Spain: Osama bin Laden wins an election
Tony Perkins of the Family Research Council in Washington gave a good description of what caused Spain’s voters to throw out the government of Jose Maria Aznar. It was, he said, “a rapid deflation of courage” among the voters.
Since Aznar’s Popular Party had been expected to win, it can safely be assumed that the election was altered by last week’s terrorist attack in which nearly 200 Spaniards were killed on exploding railroad cars at Madrid.
The attack has been linked to al-Qaida, the terrorist network that was responsible for the 9/11 attacks on the United States. Presumably, Spain was marked because it is a U.S. ally, a member of the coalition that attacked Iraq. Spanish voters apparently blame Aznar for making Spain a target for terrorist attacks.
If frightened Spaniards were influenced by the strikes, the real winner of the election was not Aznar’s opponent, a Socialist party led by Jose Luis Rodriguez Zapatero. The real winner was Osama bin Laden.
And the real losers were not members of Aznar’s party but people all over the world who now may be subject to attack for standing up against terrorism.
This is a horrible precedent. Al-Qaida apparently has, for the first time, caused a change in the government of a free country. Having one notch in its gunhandle, it is bound to go for more.
The best way to deal with terrorism is never to give in to it. As long as terrorists know they can gain something by killing, they will never stop killing.
Rodriguez Zapatero said that his first objective will be to fight terrorism. But words are cheap. He has also said that he will bring home the 1,300 soldiers that Spain sent to Iraq.
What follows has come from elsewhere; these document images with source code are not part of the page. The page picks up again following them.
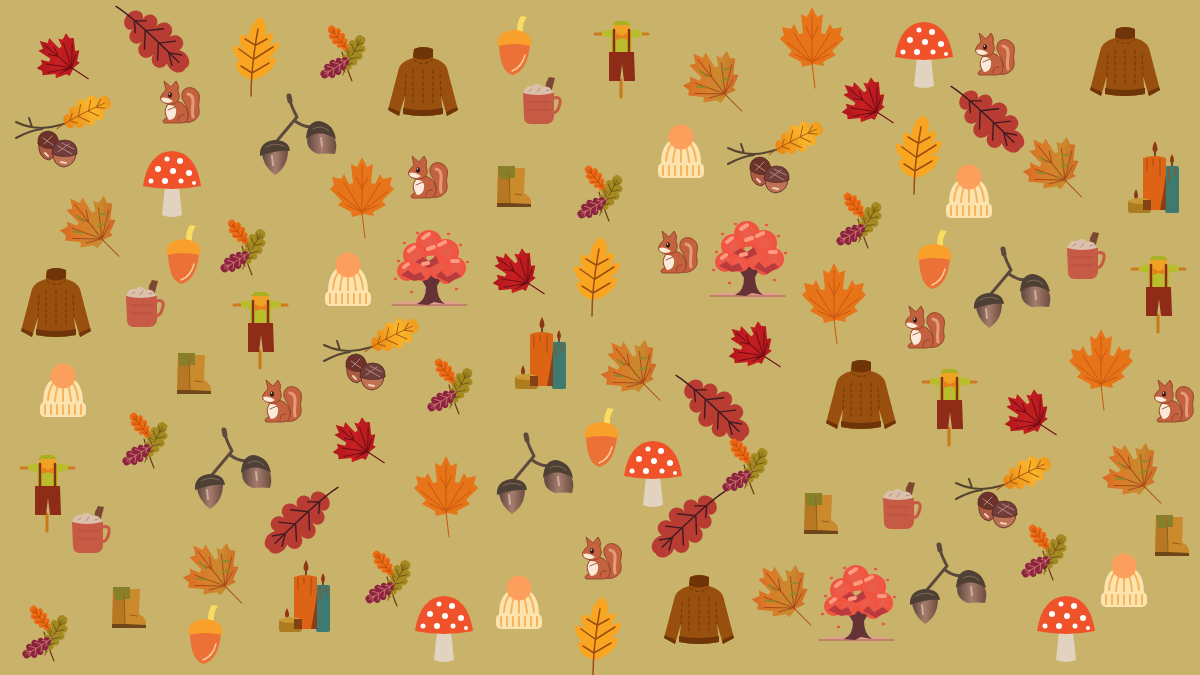
<!DOCTYPE html>
<html lang="en">
<head>
<meta charset="utf-8">
<title>Autumn pattern</title>
<style>
:root{--ground:#c9b269;--oak:#b83c31;--gold:#faa51f;--rust:#e8741a;--knit:#99500f;--knit-dark:#6f3508;--cap:#f0532a;--cream:#fde3ae;--peach:#fd9f5c;--fur:#c4623f;--fur-dark:#8a3b25;--nut:#8a6555;--nut-dark:#4f4036;--olive:#a58a22;--plum:#8c2440;--boot:#cb8a2c;--teal:#3f7a70;--wax:#dc6414;--mug:#c75a44}
html,body{margin:0;height:100%;overflow:hidden;background:var(--ground)}
svg{display:block;width:1200px;height:675px}
.line{fill:none;stroke-linecap:round;stroke-linejoin:round}
</style>
</head>
<body>
<svg viewBox="0 0 1200 675" role="img" aria-label="Scattered autumn leaves, acorns, squirrels, sweaters and candles">
<defs>
<linearGradient id="red-fade" x2="1" y2="1"><stop stop-color="#9c1018"/><stop offset=".5" stop-color="#c81f22"/><stop offset="1" stop-color="#a3141b"/></linearGradient>
<linearGradient id="mottle" x2="1" y2=".8"><stop stop-color="#d2581b"/><stop offset=".4" stop-color="#dc7a28"/><stop offset=".7" stop-color="#c98a2e"/><stop offset="1" stop-color="#d65a20"/></linearGradient>
<linearGradient id="gold-fade" x2="1"><stop stop-color="#e98412"/><stop offset=".6" stop-color="#fbb62b"/><stop offset="1" stop-color="#ee9a1c"/></linearGradient>
<linearGradient id="nut-fade" x2="1"><stop stop-color="#5e463d"/><stop offset=".5" stop-color="#a67d6c"/><stop offset="1" stop-color="#6b4b40"/></linearGradient>
<radialGradient id="foliage"><stop stop-color="#e8604c"/><stop offset="1" stop-color="#f2523f"/></radialGradient>

<path id="maple-shape" d="M0-40 5-30 11-33 9-14 13-13 18-23 21-18 30-20 28-12 32-8 20 4 24 8 11 15 12 19 2 17-10 20-11 15-24 8-20 4-32-8-28-12-30-20-21-18-18-23-13-13-9-14-11-33-5-30Z"/>
<path id="maple-veins" class="line" d="M0-32V16L3 41M0 15 18-14M0 15-18-14M0 15 25-5M0 15-25-5M0 15 16 8M0 15-16 8M0-8 6-20M0-8-6-20"/>
<path id="oak-shape" d="M-36 0C-36-11-25-14-22-7-23-20-8-20-7-10-7-25 10-24 10-12 13-24 29-20 26-9 34-14 46-8 43 0 46 8 34 14 26 9 29 20 13 24 10 12 10 24-7 25-7 10-8 20-23 20-22 7-25 14-36 11-36 0Z"/>
<path id="oak-veins" class="line" d="M-50 2Q-30-2 34 0M-27 0-18-8M-27 0-18 8M-12 0 0-14M-12 0 0 14M6 0 17-13M6 0 17 13M20 0 31-7M20 0 31 7"/>

<g id="orange-maple"><use href="#maple-shape" fill="var(--rust)"/><use href="#maple-veins" stroke="#c9560d"/></g>
<g id="red-maple" transform="rotate(-50) scale(.76) translate(0 5)"><use href="#maple-shape" fill="url(#red-fade)"/><use href="#maple-veins" stroke="#6e0d14" stroke-width="1.3"/></g>
<g id="mottled-maple" transform="rotate(-38) scale(.93) translate(0 4)"><use href="#maple-shape" fill="url(#mottle)"/><use href="#maple-veins" stroke="#a8481a"/><path class="line" d="M-19-10-12-3M14-7 20-4M-6-22-4-12M6 2 13 4" stroke="#8d8a2c" stroke-width="2"/></g>
<g id="oak" transform="rotate(43)"><use href="#oak-shape" fill="var(--oak)"/><use href="#oak-veins" stroke="#3e1a22" stroke-width="1.4"/></g>
<g id="gold-leaf"><path d="M4-40C10-36 12-28 8-21 14-25 18-25 17-21 16-15 14-13 11-10 17-14 24-16 23-12 21-5 17-1 10 2 15 0 22 0 20 4 16 14 7 21-4 23-13 21-20 15-20 6-20 4-15 5-13 8-19 2-26-8-22-11-18-12-14-8-12-5-17-13-18-22-14-22-10-23-9-20-7-18-8-28-2-36 4-40Z" fill="var(--gold)"/><path class="line" d="M-5 39Q-5 10 2-28M-4 16 13 6M-4 16-15 9M-2 2 17-10M-3 2-17-8M0-12 11-18M-1-12-11-18" stroke="#9a4d14" stroke-width="1.5"/></g>
<g id="leaf-trio">
<path class="line" d="M-1-3Q4 14 9 26M2 17-2 12" stroke="#6c3d17" stroke-width="1.2"/>
<g transform="translate(10 -1) rotate(-62) scale(.47)"><use href="#oak-shape" fill="var(--olive)"/><use href="#oak-veins" stroke="#6f5a13" stroke-width="2"/></g>
<g transform="translate(-4 -16) rotate(-128) scale(.36)"><use href="#oak-shape" fill="#ed6b12"/><use href="#oak-veins" stroke="#b8480e" stroke-width="2"/></g>
<g transform="translate(-7 12) rotate(148) scale(.4)"><use href="#oak-shape" fill="var(--plum)"/><use href="#oak-veins" stroke="#d07a70" stroke-width="2"/></g>
</g>
<g id="sweater"><path d="M-9-33Q0-37 10-33L10-24Q21-21 24-14L35 28 24 34 18 14 20 32Q0 36-20 32L-18 14-24 34-35 28-24-14Q-21-21-10-24Z" fill="var(--knit)"/><path d="M-9-33Q0-37 10-33L10-25Q0-20-10-25ZM-20 26Q0 30 20 26V32Q0 36-20 32ZM-34 25-23 30-24 34-35 28ZM34 25 23 30 24 34 35 28Z" fill="var(--knit-dark)"/><path class="line" d="M-18 14-17-8M18 14 17-8M-9-22Q0-15 9-22M-10-12V22M0-12V24M10-12V22" stroke="var(--knit-dark)" stroke-dasharray="3 3"/></g>
<g id="acorn"><path d="M3-13Q3-24 7-29L13-28Q8-22 9-12Z" fill="#fbdc62"/><path d="M-15-1Q-14 28-1 30 14 25 16-1Z" fill="#ec7136"/><path d="M-16 1Q-19-14 1-15 20-13 17 1 0-3-16 1Z" fill="#f9a02c"/><path class="line" d="M-2 26Q8 22 11 10" stroke="#fbd2a0" stroke-width="1.4"/></g>
<g id="mug"><path d="M5-18 8-24 14-23 10-8H4Z" fill="#7c4733"/><path class="line" d="M12-3Q22-6 18 6 16 12 11 12" stroke="var(--mug)" stroke-width="3"/><path d="M-18-8H13V16Q12 22 6 23H-11Q-17 22-17 16Z" fill="var(--mug)"/><path d="M-18-8Q-15-17-8-15-3-20 2-14 9-16 12-8-3-4-18-8Z" fill="#dbc0ab"/><path class="line" d="M-12-10-9-12M-4-9-1-13M5-10 8-11" stroke="#b08d78"/><path class="line" d="M-13 1H8M-13 9H8" stroke="#b64d3a"/></g>
<g id="scarecrow"><path class="line" d="M-1 20V37" stroke="#c77a1a" stroke-width="3"/><path class="line" d="M-27-26H26" stroke="#cf7a20" stroke-width="3"/><path d="M-20-29-9-31H8L20-29V-24L10-22V-6H-11V-22L-20-24Z" fill="#b9bd2c"/><path d="M-9-35H8L7-26Q0-21-8-26Z" fill="#f0a224"/><path d="M-10-35H9L5-39H-6Z" fill="#a9b021"/><path d="M-13-8H12L13 21H2L0 4-2 21H-13Z" fill="#8e2c17"/><path class="line" d="M-8-8V-30M7-8V-30" stroke="#8e2c17" stroke-width="2.5"/><path d="M-6-27 0-24 6-27V-20L0-22-6-20Z" fill="#e6801c"/></g>
<g id="mushroom"><path d="M-7 2H7L10 31Q0 35-10 31Z" fill="#e2d3c0"/><path d="M-29 2Q-24-32 0-33 24-32 29 2 0 8-29 2Z" fill="var(--cap)"/><g fill="#fff"><circle cx="-5" cy="-25" r="2.5"/><circle cx="8" cy="-23" r="3"/><circle cx="-14" cy="-15" r="3"/><circle cx="1" cy="-13" r="3"/><circle cx="17" cy="-11" r="3"/><circle cx="-21" cy="-3" r="2.5"/><circle cx="-7" cy="-3" r="3"/><circle cx="9" cy="-3" r="2.5"/><circle cx="22" cy="-1" r="2"/></g></g>
<g id="squirrel" stroke="var(--fur-dark)" stroke-width=".8"><path d="M4 19C13 10 5 2 2-5 0-15 10-18 16-13 23-7 17 0 19 6 21 15 12 21 4 19Z" fill="var(--fur)"/><path class="line" d="M8-9Q14-8 13 1T13 14" stroke="#e39b78" stroke-width="3"/><path d="M-10-2Q5-4 8 10 9 20 1 20H-16Q-19 17-13 15-18 8-10-2Z" fill="var(--fur)"/><path d="M-12 2Q-3 1-4 10-5 17-11 17-17 9-12 2Z" fill="#fbead9" stroke="none"/><path d="M-14-13-16-22-9-16-4-22Q0-17-2-12 1-5-3-1-8 3-15 0-21-2-19-7-17-11-14-13Z" fill="var(--fur)"/><path d="M-19-5Q-13-7-7-2-12 2-18-2Z" fill="#fbead9" stroke="none"/><ellipse cx="-10" cy="-8" rx="2" ry="2.7" fill="#2b1713" stroke="none"/><circle cx="-10.5" cy="-9" r=".8" fill="#fff" stroke="none"/><path class="line" d="M-5 4-12 7M-2 18Q-2 11 4 12"/></g>
<g id="oak-branch"><path class="line" d="M-46-10Q-25 0-2-7T18-13M-46 6Q-31-2-20-3M-30-5-33-14" stroke="#544533" stroke-width="2"/><g transform="translate(23 -19) rotate(-27) scale(.64 .68)"><use href="#oak-shape" fill="url(#gold-fade)"/><use href="#oak-veins" stroke="#a85c10" stroke-width="1.5"/></g><g stroke="#552a24" stroke-width=".8"><path d="M-23 9Q-25 26-13 28-5 25-4 14Z" fill="#ad5c43"/><path d="M-24 12Q-25 0-14-1-3 0-3 14-14 20-24 12Z" fill="#6d332a"/><path d="M-9 21Q-9 34 2 35 14 33 14 20Z" fill="#bf7354"/><path d="M-10 22Q-10 8 3 8 16 9 15 22 3 27-10 22Z" fill="#713e3c"/></g><path class="line" d="M-19 6-9 13M-10 4-18 12M-4 14 10 22M7 12-4 20M0 11 12 17" stroke="#b28a82"/><path class="line" d="M-1 30 4 31M-17 21-14 24" stroke="#f2cfb8" stroke-width="2"/></g>
<g id="acorn-pair"><path class="line" d="M-8-37Q-6-28 0-17L-21 8M-2-13Q9-5 19-8" stroke="#5d4a3d" stroke-width="3"/><path class="line" d="M-8-38-7-33" stroke="#5d4a3d" stroke-width="5"/><path d="M-35 18Q-35 31-22 41-9 33-9 16Z" fill="url(#nut-fade)"/><path d="M-37 22Q-38 8-23 6-8 6-7 17-20 16-37 22Z" fill="var(--nut-dark)"/><path d="M11 0Q7 15 21 20 32 19 38 20 42 8 34-2Z" fill="url(#nut-fade)"/><path d="M9 5Q10-13 22-13 36-11 39 5 22-6 9 5Z" fill="var(--nut-dark)"/><path class="line" d="M-31 13Q-23 8-13 12M16-5Q24-10 32-3" stroke="#7d6a59"/><path class="line" d="M-25 22-24 31M24 4 25 12" stroke="#cbaea0" stroke-width="2"/></g>
<g id="boots"><path d="M-15-20H2L1 8 10 14V19H-16Z" fill="#b87722"/><path d="M-4-18H12L11 7Q17 10 18 15V20H-3Z" fill="var(--boot)"/><path d="M-15-20H2V-18H-4V-7H-13ZM-3-18V-8H2V-18Z" fill="#86802a"/><path d="M-16 17H-3L18 18V21H-16Z" fill="#6e461a"/><path class="line" d="M-4-17-3 17M2 8 9 9" stroke="#90601c"/></g>
<g id="hat"><path d="M-20 13Q-20-13 0-14 20-13 20 13Z" fill="var(--cream)"/><path class="line" d="M-15 10Q-14-3-8-9M-8 11Q-7 0-4-8M0 11V-8M8 11Q7 0 4-8M15 10Q14-3 8-9" stroke="#f6b45e" stroke-width="2"/><rect x="-23" y="12" width="46" height="15" rx="5" fill="var(--cream)"/><path class="line" d="M-18 15V24M-12 15V24M-6 15V24M0 15V24M6 15V24M12 15V24M18 15V24" stroke="#f6b45e" stroke-width="2"/><circle cy="-14" r="12.5" fill="var(--peach)"/></g>
<g id="tree"><path d="M-42 37Q-20 33 0 35 22 33 37 38 10 41-10 39Z" fill="#dfa18c"/><path class="line" d="M-39 38H36" stroke="#a95d51"/><path d="M-14 37Q-5 33-5 20L-14 5-10 4-3 13-2 0H3L4 12 12 2 15 4 6 19Q6 32 14 37L3 35-3 38Z" fill="#653236"/><g fill="url(#foliage)"><circle cx="-2" cy="-24" r="13"/><circle cx="-16" cy="-12" r="12"/><circle cx="15" cy="-15" r="13"/><circle cx="-24" cy="4" r="10"/><circle cx="24" cy="1" r="11"/><circle cx="-9" cy="4" r="10"/><circle cx="8" cy="1" r="11"/><circle cx="15" cy="9" r="8"/></g><path d="M-30 8-23 3-17 8-10 5-6 12-17 14ZM5 9 10 4 16 10 25 5 30 9 18 16ZM-16-5-8-10-2-6 5-11 8-4-2 1Z" fill="#b93b3e"/><path class="line" d="M-8-29-2-33M8-22 14-25M-22-16-17-20M-27 0-23-3M-3-18 3-20M21-6 27-6M-8-3-3-4" stroke="#ff9a80" stroke-width="4"/><path class="line" d="M-33-6h1M-27-24h1M-14-34h1M17-33h1M29-22h1M36-5h1M-36 12h1M25 22h1M-20 25h1" stroke="#e95a49" stroke-width="2.5"/></g>
<g id="candles"><path class="line" d="M1-22V-28M18-12V-18M-18 23V18" stroke="#4b2c18" stroke-width="1.5"/><path d="M1-37Q6-28 1-25-4-28 1-37ZM18-24Q22-17 18-14 14-17 18-24ZM-18 11Q-14 19-18 21-22 19-18 11Z" fill="#8f3712"/><rect x="11" y="-12" width="14" height="47" rx="2" fill="var(--teal)"/><path d="M-11-20Q0-24 12-20V32H-11Z" fill="var(--wax)"/><path d="M12-5V32H6Q10 12 12-5Z" fill="#87401a"/><path class="line" d="M-7-19V-7M-1-19V-13M6-19V-2M15-10V3M21-10V-3" stroke="#a64a12"/><rect x="-26" y="22" width="23" height="13" rx="3" fill="#ad7c1e"/><ellipse cx="-14.5" cy="23" rx="11" ry="3" fill="#c99a35"/><path d="M-11 22H-3V32H-11Z" fill="#844315"/></g>
</defs>

<rect width="1200" height="675" fill="var(--ground)"/>

<g id="red-maples"><use href="#red-maple" x="60" y="58"/><use href="#red-maple" x="865" y="102"/><use href="#red-maple" x="516" y="273"/><use href="#red-maple" x="752" y="346"/><use href="#red-maple" x="1028" y="414"/><use href="#red-maple" x="356" y="442"/></g>
<g id="oak-leaves"><use href="#oak" x="154" y="39"/><use href="#oak" x="989" y="119"/><use href="#oak" x="714" y="408"/><use href="#oak" transform="translate(300 520) scale(-1 1)"/><use href="#oak" transform="translate(687 524) scale(-1 1)"/></g>
<g id="gold-leaves"><use href="#gold-leaf" x="256" y="57"/><use href="#gold-leaf" x="919" y="155"/><use href="#gold-leaf" x="597" y="277"/><use href="#gold-leaf" x="598" y="637"/></g>
<g id="leaf-trios"><use href="#leaf-trio" x="343" y="55"/><use href="#leaf-trio" x="600" y="195"/><use href="#leaf-trio" x="243" y="249"/><use href="#leaf-trio" x="859" y="222"/><use href="#leaf-trio" x="450" y="388"/><use href="#leaf-trio" x="145" y="442"/><use href="#leaf-trio" x="745" y="468"/><use href="#leaf-trio" x="388" y="580"/><use href="#leaf-trio" x="1044" y="554"/><use href="#leaf-trio" x="45" y="635"/></g>
<g id="sweaters"><use href="#sweater" x="423" y="82"/><use href="#sweater" x="1125" y="62"/><use href="#sweater" x="56" y="303"/><use href="#sweater" x="861" y="395"/><use href="#sweater" x="699" y="610"/></g>
<g id="acorns"><use href="#acorn" x="514" y="45"/><use href="#acorn" x="183" y="254"/><use href="#acorn" x="934" y="259"/><use href="#acorn" x="601" y="437"/><use href="#acorn" x="205" y="634"/></g>
<g id="mugs"><use href="#mug" x="541" y="101"/><use href="#mug" x="144" y="304"/><use href="#mug" x="1085" y="256"/><use href="#mug" x="901" y="506"/><use href="#mug" x="90" y="530"/></g>
<g id="scarecrows"><use href="#scarecrow" x="622" y="60"/><use href="#scarecrow" x="261" y="331"/><use href="#scarecrow" x="1159" y="295"/><use href="#scarecrow" x="950" y="408"/><use href="#scarecrow" x="48" y="494"/></g>
<g id="mottled-maples"><use href="#mottled-maple" x="714" y="80"/><use href="#mottled-maple" x="91" y="225"/><use href="#mottled-maple" x="1054" y="166"/><use href="#mottled-maple" x="632" y="369"/><use href="#mottled-maple" x="1133" y="472"/><use href="#mottled-maple" x="214" y="572"/><use href="#mottled-maple" x="783" y="594"/></g>
<g id="orange-maples"><use href="#orange-maple" x="812" y="47"/><use href="#orange-maple" x="362" y="197"/><use href="#orange-maple" x="834" y="303"/><use href="#orange-maple" x="1101" y="369"/><use href="#orange-maple" x="446" y="496"/></g>
<g id="mushrooms"><use href="#mushroom" x="924" y="55"/><use href="#mushroom" x="172" y="184"/><use href="#mushroom" x="653" y="474"/><use href="#mushroom" x="444" y="629"/><use href="#mushroom" x="1066" y="629"/></g>
<g id="squirrels"><use href="#squirrel" x="995" y="55"/><use href="#squirrel" x="180" y="103"/><use href="#squirrel" x="428" y="178"/><use href="#squirrel" x="678" y="253"/><use href="#squirrel" x="925" y="328"/><use href="#squirrel" x="282" y="402"/><use href="#squirrel" x="1174" y="402"/><use href="#squirrel" x="602" y="559"/></g>
<g id="oak-branches"><use href="#oak-branch" x="62" y="132"/><use href="#oak-branch" x="774" y="158"/><use href="#oak-branch" x="370" y="355"/><use href="#oak-branch" x="1002" y="493"/></g>
<g id="acorn-pairs"><use href="#acorn-pair" x="297" y="134"/><use href="#acorn-pair" x="1011" y="287"/><use href="#acorn-pair" x="232" y="468"/><use href="#acorn-pair" x="534" y="473"/><use href="#acorn-pair" x="947" y="583"/></g>
<g id="boot-pairs"><use href="#boots" x="513" y="186"/><use href="#boots" x="193" y="373"/><use href="#boots" x="820" y="513"/><use href="#boots" x="1171" y="535"/><use href="#boots" x="128" y="607"/></g>
<g id="hats"><use href="#hat" x="681" y="151"/><use href="#hat" x="969" y="191"/><use href="#hat" x="348" y="279"/><use href="#hat" x="63" y="390"/><use href="#hat" x="519" y="602"/><use href="#hat" x="1124" y="580"/></g>
<g id="trees"><use href="#tree" x="431" y="267"/><use href="#tree" x="749" y="258"/><use href="#tree" x="858" y="602"/></g>
<g id="candle-sets"><use href="#candles" x="1154" y="178"/><use href="#candles" x="541" y="354"/><use href="#candles" x="305" y="597"/></g>
</svg>
</body>
</html>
Don’t be surprised to see al-Qaida try again to influence his government — and the governments of other European countries. Deflation of courage is not confined to Spain.
Published in Editorials on March 18, 2004 11:55 AM